The task building process is a configuration activity, not a coding activity. Vamosa provides over 250 pre-built tasks that you can choose from to build your pipeline. The first task you need to create specifies where the content comes from. In this case you can pull your content from a website, a document repository, an RSS/Atom feed or other sources.

You can however build custom tasks:

Vamosa Content Migrator (VCM) Custom Task Builder

Content can be pulled from one or more sources and pulled together into a content repository. This repository is separate from the source content, so you don't have to worry about freezing content during the migration creation and deployment processes.

Once the content is loaded into the repository, you build tasks to do things like clean the content (including de-duplication, apply naming conventions, classification and taxonomy, perform any required updates to metadata, structure or the content itself.

In addition all links are traversed and stored with the content.

Content Deployment

Content deployment is a three step process that includes: 1. Creating a placeholder in the target system, 2. Creating an empty content container and 3. Deploying the content, including any associated documents or links.

Scheduling Deployments

The Content Migrator includes a scheduling tab that lets you create a schedule for running a migration project. These scheduled can be set as full, incremental (based on parameters) such as only a section of a website, only PDFs, what's new, etc...

Viewing Your Content Prior to Migration

There's a query tab that let's you query the content repository and view any content that currently resides in it. This allows you to look at the web content you imported by URL including full content descriptors (all metadata, links, etc). You can also view the content and make changes if you need to.

Vamosa Content Migrator (VCM) Query Capture

The Truth About Content Migration

Vamosa holds no claims about the simplicity of content migration. They acknowledge that migrations can be big and complex. As a result, their development environment provides the ability to create a more complex migration solution with the help of custom development.

This can be done through partners or an off-site Vamosa professional services team.

Content Management security is a perfect example of the complexity involved in a migration project. No two CMS deployments have the same security model. So it's often up to professional server providers to support the migration of security rules (an extract, remapping exercise).

A Few Words on Enterprise Content Governance

Content Migration is one piece of a bigger Enterprise Content Governance puzzle. And Vamosa offers a number of other products and solution to support the constant management of content.

The one additional module that caught our eye is Check and Fix. Check and Fix is a new solution that is a combination of website monitoring and problem fixing. It actually takes all of the policies and rules you create for your migration process to perform on-going analysis of your content, automatically fixing it if problems are found.

To Sum It All Up

There are a few things about Vamosa's Content Migrator we liked:

  1. The easy to use, browser-based interface.
  2. The ability to view content within the product and make changes if needed.
  3. The automatic migration and changes to links and attached documents to content.
  4. The scheduling interface.
  5. The SaaS offering.

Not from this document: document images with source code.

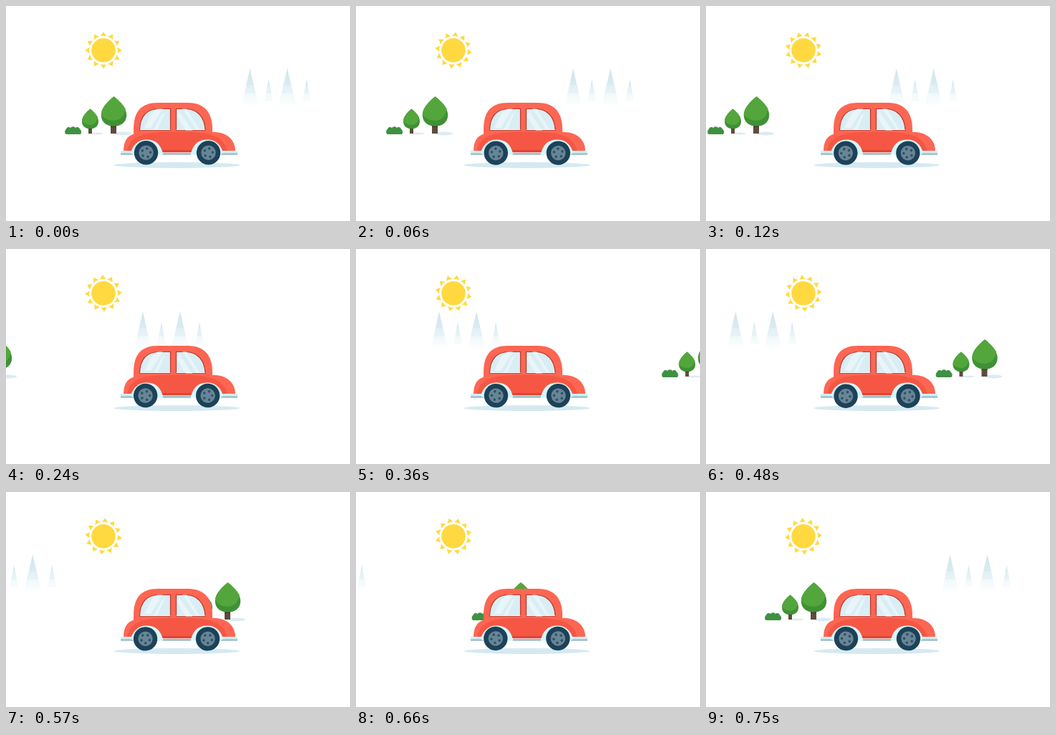
Write an HTML page that moves like this. It is 480 px wide and 300 px high and loops after 0.78 s.

```html
<!DOCTYPE html>
<html lang="en">
<head>
<meta charset="utf-8">
<title>Sunday drive</title>
<style>
html, body { margin: 0; width: 100%; height: 100%; overflow: hidden; background: #fff; }
svg { display: block; width: 100vw; height: 100vh; }
</style>
</head>
<body>
<svg viewBox="0 0 480 300">
  <defs>
    <linearGradient id="frost" gradientUnits="userSpaceOnUse" x1="0" y1="87" x2="0" y2="139">
      <stop offset="0" stop-color="#d0e6ed"/>
      <stop offset=".44" stop-color="#d9ebf1"/>
      <stop offset=".46" stop-color="#e2f0f5"/>
      <stop offset=".66" stop-color="#e6f3f7"/>
      <stop offset=".68" stop-color="#f2f8fa"/>
      <stop offset="1" stop-color="#fdfefe"/>
    </linearGradient>
    <path id="paneL" d="M186.5 173.5C187 154 196 143.5 214 143.5H229.5V173.5Z"/>
    <path id="paneR" d="M237.500 173.500V143.500H250C267 143.500 277.500 155 278 173.500Z"/>
    <clipPath id="glass"><use href="#paneL"/><use href="#paneR"/></clipPath>
    <g id="leaf">
      <path fill="#3f9135" d="M0 0C6 5 17.700 15 17.700 26C17.700 36 10 41.500 0 41.500C-10 41.500-17.700 36-17.700 26C-17.700 15-6 5 0 0Z"/>
      <path fill="#53a63b" d="M0 0C-6 5-17.700 15-17.700 25C-14 31-7 33.500 0 33.500C9 33.500 15 27 16 17C12 10 5 4 0 0Z"/>
    </g>
  </defs>

  <g id="sun" fill="#ffd93f"><circle r="16.800"/></g>
  <g id="firs" fill="url(#frost)"></g>

  <g id="grove">
    <g fill="#dcebf3">
      <ellipse cx="127" cy="178" rx="9" ry="1.500"/>
      <ellipse cx="163" cy="178" rx="12" ry="2.600"/>
    </g>
    <path fill="#3f9142" d="M84 179C81.500 178 81.500 173 84 172C84 169 89 168 90 170.500C91 167.500 96 167.500 97 170.500C98 168 103 169 103 172C105.500 173 106 178 103.500 179Z"/>
    <path fill="#5f4b3e" d="M115 169h5v9h-5ZM146 165h8v13h-8Z"/>
    <path fill="#483629" d="M115 169h5v3h-5ZM146 165h8v4h-8Z"/>
    <use href="#leaf" transform="translate(117.500 143.500) scale(.65 .67)"/>
    <use href="#leaf" transform="translate(150.500 126.300)"/>
  </g>

  <ellipse cx="238.500" cy="222" rx="88" ry="4" fill="#d5e9f1"/>
  <path fill="#fd6653" d="M178 184V172C178 148 188 135 212 135H254C278 135 288 150 288 172V184Z"/>
  <path fill="#fd6653" d="M164 203C164 190 168 181 180 178C200 175 270 175 292 176C310 177 320 188 320 203Z"/>
  <path fill="#f55744" d="M169 203C171 188 182 181 197 178C225 174.500 262 175 279 178C297 181 306 190 309 203Z"/>
  <path fill="#f55744" d="M212 198h52v6h-52Z"/>
  <path fill="#dc4534" d="M212 201h52v3.200h-52Z"/>

  <g fill="#d8edf4" stroke="#b5392b" stroke-width="1.200">
    <use href="#paneL"/><use href="#paneR"/>
  </g>
  <g clip-path="url(#glass)" fill="#e9f5f9">
    <path d="M203 150l9-7h7l-17 27h-9ZM217 152l5-4-11 25h-5ZM238 153l4-6 18 27h-9ZM246 143h6l18 30h-4Z"/>
    <path fill="#fff" d="M187 172.300h91v.9h-91Z"/>
  </g>

  <path fill="#c9f2f8" d="M160 202h19v3.200h-19ZM300 202h23v3.200h-23Z"/>
  <path fill="#9dbdc8" d="M160 205.200h18v2.600h-18ZM218 205h40v2.800h-40ZM300 205.200h23v2.600h-23Z"/>
  <path id="arch" fill="#d5f6fb" d="M174 205C177 194 184 186.500 196 186.500C209 186.500 216 193 219.500 207.500H178Z"/>
  <use href="#arch" transform="matrix(-1 0 0 1 477 0)"/>
  <g class="wheel"></g>
  <g class="wheel"></g>
</svg>
<script>
const STEP = 30, COUNT = 26;
const $ = s => document.querySelector(s);

function add(parent, tag, attrs) {
  const el = document.createElementNS('http://www.w3.org/2000/svg', tag);
  for (const k in attrs) el.setAttribute(k, attrs[k]);
  parent.append(el);
}
const place = (el, x, y = 0, turn = 0) =>
  el.setAttribute('transform', `translate(${x} ${y}) rotate(${turn})`);

const sun = $('#sun'), firs = $('#firs'), grove = $('#grove');
const wheels = [...document.querySelectorAll('.wheel')];

for (let i = 0; i < 12; i++)
  add(sun, 'path', { d: 'M0-25.800L4.200-19.500Q0-20.500-4.200-19.500Z', transform: `rotate(${i * 30})` });

// apex x, apex y, base y, half width
[[340.5, 87, 138, 11.5], [366.5, 102, 133, 6], [392.5, 87, 138, 12], [419.5, 102, 133, 6]]
  .forEach(([x, top, base, w]) => add(firs, 'path', { d: `M${x} ${top}L${x + w} ${base}H${x - w}Z` }));

for (const w of wheels) {
  add(w, 'circle', { r: 16.7, fill: '#1c4259' });
  add(w, 'circle', { r: 10.2, fill: '#688595' });
  for (let i = 0; i < 5; i++)
    add(w, 'circle', { cy: -6, r: 1.8, fill: '#2f5268', transform: `rotate(${i * 72 + 12})` });
}

function draw(n) {
  place(sun, 136, 61.8, n * 90 / COUNT);
  place(firs, n < 25 ? -18.7 * n : 0);
  place(grove, n < 10 ? -20 * n : 26.5 * (25 - n));

  // wheels turn twice per loop, slightly off their axle
  const turn = n * 720 / COUNT, a = turn * Math.PI / 180;
  wheels.forEach((w, i) =>
    place(w, 195 + i * 87 + .5 * Math.cos(a), 204.8 + .4 * Math.sin(a), turn));
}

function tick() {
  draw(Math.floor(performance.now() / STEP) % COUNT);
  requestAnimationFrame(tick);
}
tick();
</script>
</body>
</html>
```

There does seem to be more to Content Migrator than initially meets the eye. So a good in depth review is required before you invest in the product. You also need to understand that there are different Migrators for Web and Documents and that functionality such as Content Analysis and Content Cleansing is separate from the Content Migrator product itself. Be sure you know exactly what you need to get the full benefit of a clean content migration.

You can get a quick overview of the Content Migrator from a demo on the website, but it's not as detailed a walk through as we think is required.

[Editor's Note: See part one of this series: A Look at Automated Content Migration: Part 1 - Kapow Technologies.]